Don’t settle for a situation that only hurts.

I’m an introvert through and through. As a person who is an avid listener, I haven’t always been the best at speaking up for myself. For me, part of the silver lining of having a chronic illness has been finding a voice beyond one that’s on paper or in print. I’ve learned to be an advocate for others and myself.

I’m writing this column after leaving a doctor’s office that I’m not going back to. This isn’t the first time this has happened.

Doctors take an oath to do no harm. However, I’ve been traumatized by many doctors. This sounds dramatic. However, during a visit to the doctor, my heart rate and blood pressure can rise. Sitting on the medical table can give me flashbacks to times of physical and mental pain brought on by doctors I have seen in the past.

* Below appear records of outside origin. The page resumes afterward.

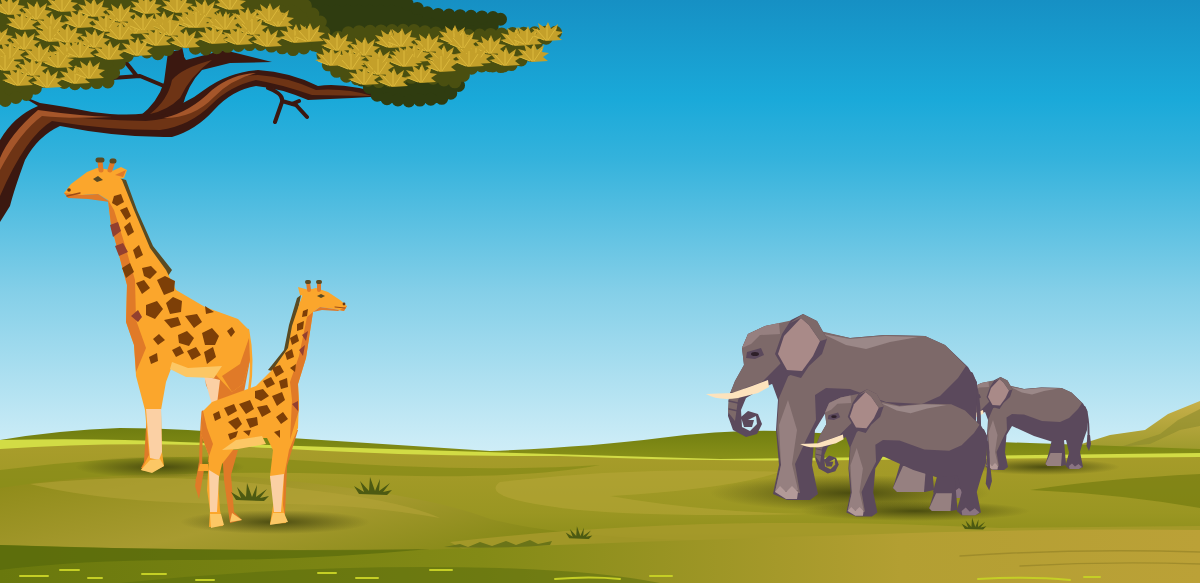
<!DOCTYPE html>
<html lang="en">
<head>
<meta charset="utf-8">
<title>Savanna with giraffes and elephants</title>
<style>
:root{--coat:#fba62c;--coat-shade:#e07a28;--coat-light:#fcc765;--sock:#fbd0a4;--spot:#7d3f07;--spot-shade:#93402f;--mane:#5a4a22;--hide:#7d6969;--hide-shade:#5b495c;--hide-light:#968080;--ear:#a98a88;--tusk:#fde3bd;--bark:#6e3415;--bark-dark:#3b1810;--bark-light:#a5562a;--leaf:#4a4f10;--leaf-dark:#2f3c10;--tuft:#c4a02a;--tuft-light:#dcb93c;--grass:#4d5a12}
html,body{margin:0;overflow:hidden}
svg{display:block;width:1200px;height:583px}
.coat{fill:var(--coat)}.coat-shade{fill:var(--coat-shade)}.coat-light{fill:var(--coat-light)}.sock{fill:var(--sock)}.spots{fill:var(--spot)}.spots-shade{fill:var(--spot-shade)}.mane{fill:var(--mane)}
.hide{fill:var(--hide)}.hide-shade{fill:var(--hide-shade)}.hide-light{fill:var(--hide-light)}
.leaf{fill:var(--leaf);stroke:var(--leaf);stroke-width:13;stroke-linecap:round;stroke-dasharray:0 11}
.leaf.dark{fill:var(--leaf-dark);stroke:var(--leaf-dark)}
.line{fill:none;stroke-linecap:round;stroke-linejoin:round}
</style>
</head>
<body>
<svg viewBox="0 0 1200 583" role="img" aria-label="Two giraffes under an acacia tree and three elephants on a green savanna">
<defs>
<linearGradient id="sky" x2="0" y2="1"><stop offset="0" stop-color="#1690c4"/><stop offset=".17" stop-color="#1aa9d9"/><stop offset=".27" stop-color="#33b2dc"/><stop offset=".5" stop-color="#84cfe8"/><stop offset=".75" stop-color="#c9ebf6"/><stop offset="1" stop-color="#fff"/></linearGradient>
<linearGradient id="hill" x2="0" y2="1"><stop offset="0" stop-color="#6f7d10"/><stop offset="1" stop-color="#a2a321"/></linearGradient>
<linearGradient id="meadow" x2="0" y2="1"><stop offset="0" stop-color="#a99d2b"/><stop offset=".5" stop-color="#9a9622"/><stop offset="1" stop-color="#76800f"/></linearGradient>
<linearGradient id="mound" x2="1" y2=".5"><stop offset="0" stop-color="#8d8a18"/><stop offset=".5" stop-color="#a89b30"/><stop offset="1" stop-color="#7f8512"/></linearGradient>
<linearGradient id="front"><stop offset="0" stop-color="#69780d"/><stop offset=".4" stop-color="#838a16"/><stop offset=".75" stop-color="#b39f32"/><stop offset="1" stop-color="#bba137"/></linearGradient>
<linearGradient id="ridge" x2="0" y2="1"><stop offset="0" stop-color="#c8b04a"/><stop offset="1" stop-color="#8d9121"/></linearGradient>
<radialGradient id="shadow"><stop offset="0" stop-color="#3d400c" stop-opacity=".85"/><stop offset="1" stop-color="#3d400c" stop-opacity="0"/></radialGradient>
<g id="tuft"><path fill="var(--tuft)" d="M0 9L-15 3L-9 2L-14-4L-6-2L-8-9L-1-4L2-10L5-3L12-8L10-1L17 0L11 4L16 8Z"/><path d="M0 8L-9-2M1 8L1-7M2 8L10-4M-2 8L-12 4" stroke="var(--tuft-light)" fill="none"/></g>
<g id="cluster"><use href="#tuft"/><use href="#tuft" x="27" y="5"/><use href="#tuft" x="53" y="-3"/><use href="#tuft" x="13" y="15"/><use href="#tuft" x="42" y="17"/><use href="#tuft" x="70" y="13"/></g>
<path id="grass-tuft" fill="var(--grass)" d="M-14 6L-19-2L-9 4L-13-7L-4 3L-3-11L2 3L7-9L6 3L17-5L10 4L19 2L14 7Z"/>
<g id="elephant">
<path class="hide-shade" d="M909 425L900 464L893 488L897 492H925L934 490L930 440Z"/>
<path class="hide-light" d="M903 466L893 488L897 492H924L926 466Z"/>
<path class="line" stroke="var(--hide-shade)" stroke-width="4" d="M971 374Q980 392 979 438"/><path class="hide-shade" d="M977 430L975 452L980 462L984 448L982 430Z"/>
<path class="hide-shade" d="M812 330L850 338L885 335L925 336L945 345L968 367L977 382L976 420L969 440L962 464L968 494L960 498H940L933 492L940 465L934 440L905 443L870 432L826 412L815 430L812 465L818 494L810 500H787L773 494L779 465L776 430L778 400L770 378Z"/>
<path class="hide" d="M816 330L850 338L885 335L925 336L945 345L966 366L958 378L940 396L922 404L886 402L850 389L826 388L815 395L816 420L806 440L795 464L800 493L775 492L781 465L777 430L779 398L790 372Z"/>
<path class="hide-light" d="M779 425L788 400L797 430L792 464L798 490L775 492L781 465Z"/>
<path fill="#9b8888" d="M823 334L850 339L885 336L918 337L890 342L866 349L846 345Z"/>
<path fill="#b39a98" d="M775 492L780 486L786 492L792 486L798 492L797 499H786Z"/>
<path fill="#8a7482" d="M940 492L946 487L952 493L959 488L966 494L960 498H941Z"/>
<path class="hide-shade" d="M800 320L765 326L748 334L742 348L744 365L735 381L729 396L728 416L733 430L746 437L757 434L762 424L758 414L748 411L741 417L744 427L752 427L754 420L748 420L756 416L757 424L750 431L742 427L741 410L746 398L765 387L781 380L800 370Z"/>
<path class="hide" d="M798 319L765 326L748 334L742 348L744 365L735 381L729 396L728 412L735 421L738 400L745 388L762 382L774 370L792 352Z"/>
<path class="hide-light" d="M779 323L765 326L748 334L742 348L751 344L760 335L780 334Z"/>
<path class="hide-shade" d="M747 352L761 348L764 355L755 359L746 358Z"/><ellipse cx="755" cy="354" rx="4" ry="2" fill="#2e2029"/>
<path class="line" stroke="#5b495c" stroke-width="1.3" d="M729 401L738 403M729 409L738 411M731 393L740 395"/>
<path class="hide-shade" d="M803 314L817 321L827 339L822 354L809 366L801 378L787 374L775 354L782 334L791 320Z"/>
<path fill="var(--ear)" d="M801 318L809 325L820 341L813 356L802 371L787 370L778 354L784 336Z"/>
<path class="hide" d="M803 314L817 321L827 339L820 341L809 325L801 318L790 323Z"/>
<path fill="var(--tusk)" d="M768 380L752 386L732 393L706 394Q718 401 738 398L758 393L769 387Z"/>
</g>
</defs>

<rect id="sky-area" width="1200" height="583" fill="url(#sky)"/>

<g id="savanna">
<path fill="url(#ridge)" d="M1075 446L1110 435L1145 430L1168 414L1200 401V470H1075Z"/>
<path d="M1200 409L1178 420L1160 434L1120 447L1150 444L1180 430L1200 426Z" fill="#8d8a2c" opacity=".6"/>
<path fill="url(#hill)" d="M0 440Q60 430 120 428Q190 428 260 436L490 451Q590 447 660 438Q740 428 800 432Q900 438 1000 442L1200 449V490H0Z"/>
<path fill="#d2dc45" d="M0 440Q100 438 180 442L420 450L720 459L1200 453V464H0Z"/>
<path fill="url(#meadow)" d="M0 449Q130 440 270 448Q420 457 560 456Q700 462 860 460L1200 457V583H0Z"/>
<path fill="#7c8512" opacity=".55" d="M0 470Q160 449 310 461Q470 473 600 465Q520 481 340 474Q140 468 0 491Z"/>
<path fill="#b9a83a" opacity=".55" d="M500 482Q640 466 780 472Q730 489 610 496Q700 512 810 514Q620 518 548 506Q480 496 500 482Z"/>
<path fill="url(#mound)" d="M0 488Q150 464 300 482Q430 496 490 519Q560 537 700 540L600 560H0Z"/>
<path fill="#b4a338" opacity=".6" d="M30 484Q170 470 300 489Q400 500 440 518Q350 502 250 504Q110 504 30 484Z"/>
<path fill="#6e790d" opacity=".6" d="M1200 474Q1100 479 1030 490Q1120 494 1200 508Z"/>
<path fill="#a99b2c" opacity=".8" d="M450 542Q700 513 1000 528L1200 526V570H500Z"/>
<path fill="url(#front)" d="M0 545Q210 552 420 550Q680 540 850 535Q1030 528 1200 530V583H0Z"/>
<path fill="#56690b" opacity=".65" d="M0 545Q210 552 430 549Q300 561 180 560Q80 560 0 570Z"/>
<path fill="#596c0c" opacity=".5" d="M120 583Q310 563 500 568Q600 571 660 583Z"/>
<path class="line" stroke="#c5cf25" stroke-width="2" d="M20 576H48M60 570H79M88 578H102M142 574H166M196 580H214M318 573H336M356 578H378M430 570H452M555 579Q590 576 620 579M650 576H672M978 579Q1030 576 1070 580M1084 577H1100"/>
<path class="line" stroke="#8f7f26" stroke-width="1.5" opacity=".6" d="M960 556Q1080 548 1200 552M1020 566Q1110 561 1200 564"/>
<path fill="#6a7418" d="M444 547L460 544L468 547L480 542L492 546L506 541L516 545L530 540L538 544L552 541L550 545Q500 549 444 547Z"/>
</g>

<g id="acacia">
<path fill="var(--bark-dark)" d="M0 222V140Q14 116 38 106L18 94L40 103Q62 106 92 112Q136 118 160 110Q184 106 204 90Q228 72 258 70Q290 72 318 86Q346 82 388 96L352 98L308 100Q280 88 256 86Q232 90 214 110Q196 130 172 137Q120 138 60 126Q38 136 25 160Q14 190 10 206Z"/>
<path fill="var(--bark)" d="M0 166Q12 134 40 114Q94 120 146 121Q186 119 212 92Q232 76 258 75Q288 77 316 90Q346 88 372 96L312 95Q280 84 256 80Q230 86 212 104Q190 126 160 130Q106 130 52 121Q26 136 0 196Z"/>
<path fill="var(--bark-light)" d="M0 158Q10 134 38 110Q80 116 112 117Q70 119 42 116Q20 132 0 170ZM164 118Q190 112 212 90Q232 74 256 73Q230 80 214 97Q194 118 164 118Z"/>
<path fill="var(--bark-dark)" d="M140 116Q158 102 164 82L168 52L180 50L186 60L224 50L272 62L230 63L202 70Q188 84 182 108Q162 118 140 116Z"/>
<path fill="var(--bark)" d="M150 114Q168 100 172 80Q182 68 212 60Q190 76 180 98Q168 110 150 114Z"/>
<path class="line" stroke="var(--bark-dark)" stroke-width="4" d="M164 86L140 76L112 78M136 75L124 60M268 88Q284 94 282 102L275 122M282 101L296 105L307 117M292 104L299 101M0 100L20 98L28 88M182 56L176 28"/>
<g id="foliage">
<path class="leaf dark" d="M276 0H398L430 14L502 18L488 30L400 38L330 36L290 24Z"/>
<path class="leaf dark" d="M350 70L440 68L462 82L446 98L408 101L380 98L366 84Z"/>
<path class="leaf" d="M0 0H300L322 24L326 42L296 50L258 44L230 46L198 50L184 40L160 54L134 50L120 62L108 82L70 84L48 78L28 94L0 102Z"/>
<path class="leaf" d="M318 46L350 32L410 30L460 36L500 34L556 32L540 42L520 48L510 66L474 66L456 82L420 76L382 82L350 78L330 68Z"/>
<path class="leaf" d="M495 42L534 54L506 67L470 64Z"/>
<use href="#cluster" x="8" y="6"/><use href="#cluster" x="92" y="8"/><use href="#cluster" x="176" y="4"/><use href="#cluster" x="224" y="21"/><use href="#cluster" x="-4" y="36"/><use href="#cluster" x="66" y="34"/><use href="#cluster" x="142" y="22"/><use href="#cluster" x="4" y="62"/><use href="#tuft" x="88" y="70"/><use href="#tuft" x="268" y="13"/><use href="#tuft" x="308" y="33"/>
<use href="#cluster" x="336" y="42"/><use href="#cluster" x="400" y="38"/><use href="#cluster" x="462" y="40"/><use href="#cluster" x="350" y="61"/><use href="#tuft" x="330" y="57"/><use href="#tuft" x="440" y="63"/><use href="#tuft" x="468" y="58"/><use href="#tuft" x="526" y="36"/><use href="#tuft" x="546" y="32"/>
</g>
</g>

<g id="tall-giraffe">
<ellipse cx="160" cy="467" rx="85" ry="11" fill="url(#shadow)"/>
<path class="coat-shade" d="M203 360L206 385L214 402L208 462H228L234 412L244 392L250 360ZM134 335L140 375L147 410L144 462L141 468L152 470L160 400L170 360Z"/>
<path class="sock" d="M204 376L220 380L217 404L212 405Z"/>
<path class="line" stroke="var(--coat)" stroke-width="2.5" d="M248 330Q254 360 249 392"/>
<path class="mane" d="M119 178L126 180L137 210L153 246L172 270L168 276L148 254Z"/>
<path class="coat" d="M64 193L71 184L87 172L97 168L112 170L122 180L134 210L150 248L166 270L176 290L205 307L238 319L249 330L250 360L243 384L232 392L216 375L190 370L172 366L166 382L161 410L162 452L164 466L152 472L141 470L149 455L145 410L136 376L134 345L126 322L127 285L119 255L111 225L108 200L98 194L82 195L70 198Z"/>
<path class="coat-shade" d="M108 200L114 210L124 242L135 280L136 320L146 348L136 372L134 345L126 322L127 285L119 255L111 225ZM249 338L250 360L243 384L232 392L222 376L240 364ZM64 193L82 195L98 194L110 202L88 199L68 198Z"/>
<path class="coat-light" d="M172 362L188 368L222 366L214 378L186 377L170 369Z"/>
<path class="sock" d="M146 409H161L162 452L159 460L150 458Z"/><path class="coat-light" d="M150 460L160 459L164 466L152 473L141 470Z"/>
<path class="coat" d="M110 172L121 167L127 170L124 178L114 180Z"/><path class="coat-shade" d="M115 175L126 170L123 177Z"/>
<path class="line" stroke="var(--coat-shade)" stroke-width="5" d="M101 170L100 161M110 170L113 161"/>
<path class="line" stroke="var(--mane)" stroke-width="5" d="M98 160H102M112 161H114"/>
<path class="mane" d="M93 179L98 176L103 180L97 182Z"/><circle cx="69" cy="190" r="1.8" fill="#6b3510"/><path class="line" stroke="#9d4c16" stroke-width="1.4" d="M67 196L80 193"/>
<path class="spots" d="M114 196L121 194L124 202L117 206L112 203ZM120 210L127 207L131 216L126 220ZM124 227L130 222L134 232L128 236ZM133 250L139 245L143 255L136 259ZM122 268L130 263L134 272L126 278ZM142 268L151 266L157 272L150 279L144 276ZM157 280L165 276L175 281L174 291L164 295ZM136 283L144 280L150 288L142 294ZM146 305L157 301L163 309L155 319L146 315ZM166 303L173 297L182 301L181 312L170 314ZM185 316L197 314L202 322L194 328ZM205 306L214 312L206 314ZM164 320L178 317L181 325L171 328ZM153 339L159 334L165 340L158 345ZM178 335L187 331L194 338L189 346L179 343ZM202 333L212 328L219 336L215 345L205 345ZM227 331L232 327L235 332L231 337ZM187 351L196 347L201 355L192 360ZM204 352L213 347L216 357L207 364ZM172 350L180 346L184 353L176 357ZM149 357L157 353L158 361L151 364Z"/>
<path class="spots-shade" d="M110 225L118 222L121 231L113 237ZM115 246L123 243L128 252L119 256ZM131 316L138 310L142 317L138 322Z"/>
</g>

<g id="young-giraffe">
<ellipse cx="275" cy="522" rx="95" ry="12" fill="url(#shadow)"/>
<path class="line" stroke="var(--coat-shade)" stroke-width="3" d="M203 412Q200 450 201 470L197 480"/><path class="coat-shade" d="M199 462L195 486L199 499L204 470Z"/><path class="coat" d="M200 464H208L209 471H198Z"/>
<path class="coat-shade" d="M222 450L238 450L231 475L234 512L242 520L230 523L224 480ZM276 430H298L287 466L285 515L276 520Z"/>
<path class="mane" d="M301 295L297 298L289 325L284 350L268 370L276 372L290 350Z"/>
<path class="coat" d="M347 306L340 300L328 292L316 288L304 291L300 302L292 326L288 348L274 368L256 386L212 402L203 411L201 434L209 456L207 490L210 510L209 527L223 526L220 510L218 482L222 464L236 446L256 438L267 438L273 450L270 476L274 500L270 524L286 523L283 505L284 476L289 450L298 428L299 400L298 384L306 358L313 312L320 307L334 309L344 311Z"/>
<path class="coat-shade" d="M313 312L306 358L298 384L299 410L290 440L292 400L290 382L299 356L307 317ZM203 411L201 434L209 456L213 444L207 428ZM347 306L344 311L334 309L320 307L313 312L322 310L338 311Z"/>
<path class="coat-light" d="M222 450L236 440L262 436L266 444L238 449Z"/>
<path class="sock" d="M209 470L219 476L217 512H210ZM270 476L284 474L281 512H274Z"/>
<path class="coat-light" d="M210 514H221L224 525L211 528ZM273 513H284L288 522L270 525ZM232 513L242 520L230 522Z"/>
<path class="coat" d="M298 287L309 290L308 297L300 295Z"/>
<path class="line" stroke="var(--coat-shade)" stroke-width="4" d="M309 290L308 282M319 290V282"/><path class="line" stroke="var(--mane)" stroke-width="4" d="M307 282H309M318 282H320"/>
<path class="mane" d="M317 296L321 294L325 296L321 298Z"/><circle cx="344" cy="304" r="1.4" fill="#6b3510"/><path class="line" stroke="#9d4c16" d="M335 307L345 308"/>
<path class="spots" d="M303 311L308 309L307 316L302 317ZM297 324L304 321L303 329L297 331ZM290 338L297 334L299 341L292 345ZM285 353L292 349L294 357L287 360ZM272 368L280 365L284 372L276 377ZM290 368L296 364L295 372ZM263 381L271 377L275 384L267 388ZM279 381L287 378L288 387L281 389ZM255 391L263 389L269 396L261 401L255 398ZM272 396L282 392L285 400L277 406ZM239 404L250 400L254 409L246 414ZM224 408L234 404L237 411L228 416ZM257 407L267 405L271 412L262 417ZM228 422L238 417L242 424L236 430ZM246 419L257 417L258 425L250 428ZM276 417L283 412L288 419L281 424ZM213 414L219 411L221 418L215 421ZM228 434L238 431L236 437L230 440ZM243 431L251 430L249 436ZM274 432L280 430V438Z"/>
<path class="spots-shade" d="M302 335L308 331L306 341ZM299 350L305 345L303 356ZM292 404L298 401V411Z"/>
</g>

<g id="elephant-herd">
<ellipse cx="1045" cy="467" rx="75" ry="8" fill="url(#shadow)"/>
<use href="#elephant" transform="translate(599 220) scale(.5)"/>
<ellipse cx="850" cy="493" rx="140" ry="18" fill="url(#shadow)"/>
<use href="#elephant"/>
<ellipse cx="915" cy="511" rx="115" ry="10" fill="url(#shadow)"/>
<use href="#elephant" transform="translate(313 174.5) scale(.69 .684)"/>
</g>

<g id="grass">
<use href="#grass-tuft" x="250" y="494"/><use href="#grass-tuft" x="373" y="488"/><use href="#grass-tuft" transform="translate(579 534) scale(.7)"/><use href="#grass-tuft" transform="translate(974 525) scale(.65)"/>
</g>
</svg>
</body>
</html>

I’ve been dismissed and given the opposite of care. I’ve left offices in tears, in agony not only from the pain I went in for, but also from the pain of being unheard. I’ve been chastised and spoken down to. I’ve been called crazy and told I’m faking. I’ve been shot down, just to find out later I was right in knowing something was wrong only after being heard when an older adult is in the room or when another doctor took the time to listen and believe me.

Even when I’ve spoken up, doctors haven’t listened. That’s where I’ve learned there’s more than one pathway in life. I just have to make a new path in another direction.

My journey is full of branches. It’s a crazy tree with weird limbs. Some are short blunt points, signs of new ideas or attempts that didn’t work out. Setbacks have helped me grow roots to help anchor the tree that I’m still trying to nurture. Sometimes, like during the lowest lows at the doctor’s office or in the hospital, I feel like I’m wilting and can’t support myself. Other times I’m able to stretch out and grow.

This has come partly from knowing when to walk away. When something isn’t going as it’s supposed to, whether that be in a friendship, relationship, job or classroom, it’s important to speak up against injustice or something that’s causing more harm than good. This is the way things can change.

Don’t settle for a situation that only hurts. However, not settling doesn’t mean everything is immediately fixed. It can feel like a never-ending fight.

I’ve been seeking an answer to new symptoms that started in February. It’s been months, but it could be years. In the world of medicine, you can find reports of stories from patients who waited years for a diagnosis.

In life, your gender, race or socioeconomic status can affect everything. It can affect your health care, education, opportunities and more.

In dealing with less than ideal situations, I am even more driven to be a journalist who can write articles that can be available to anyone. I want to report on stories that help other people learn and be aware. More than anything, I want people to read about how they matter and how one person can make a difference.

In the isolation of sickness, reading articles on stories of injustice in medicine has given me knowledge for my journey, and I hope to do that for others.

Sophie Feinberg is a UF journalism junior. Her column comes out Tuesday and Thursday.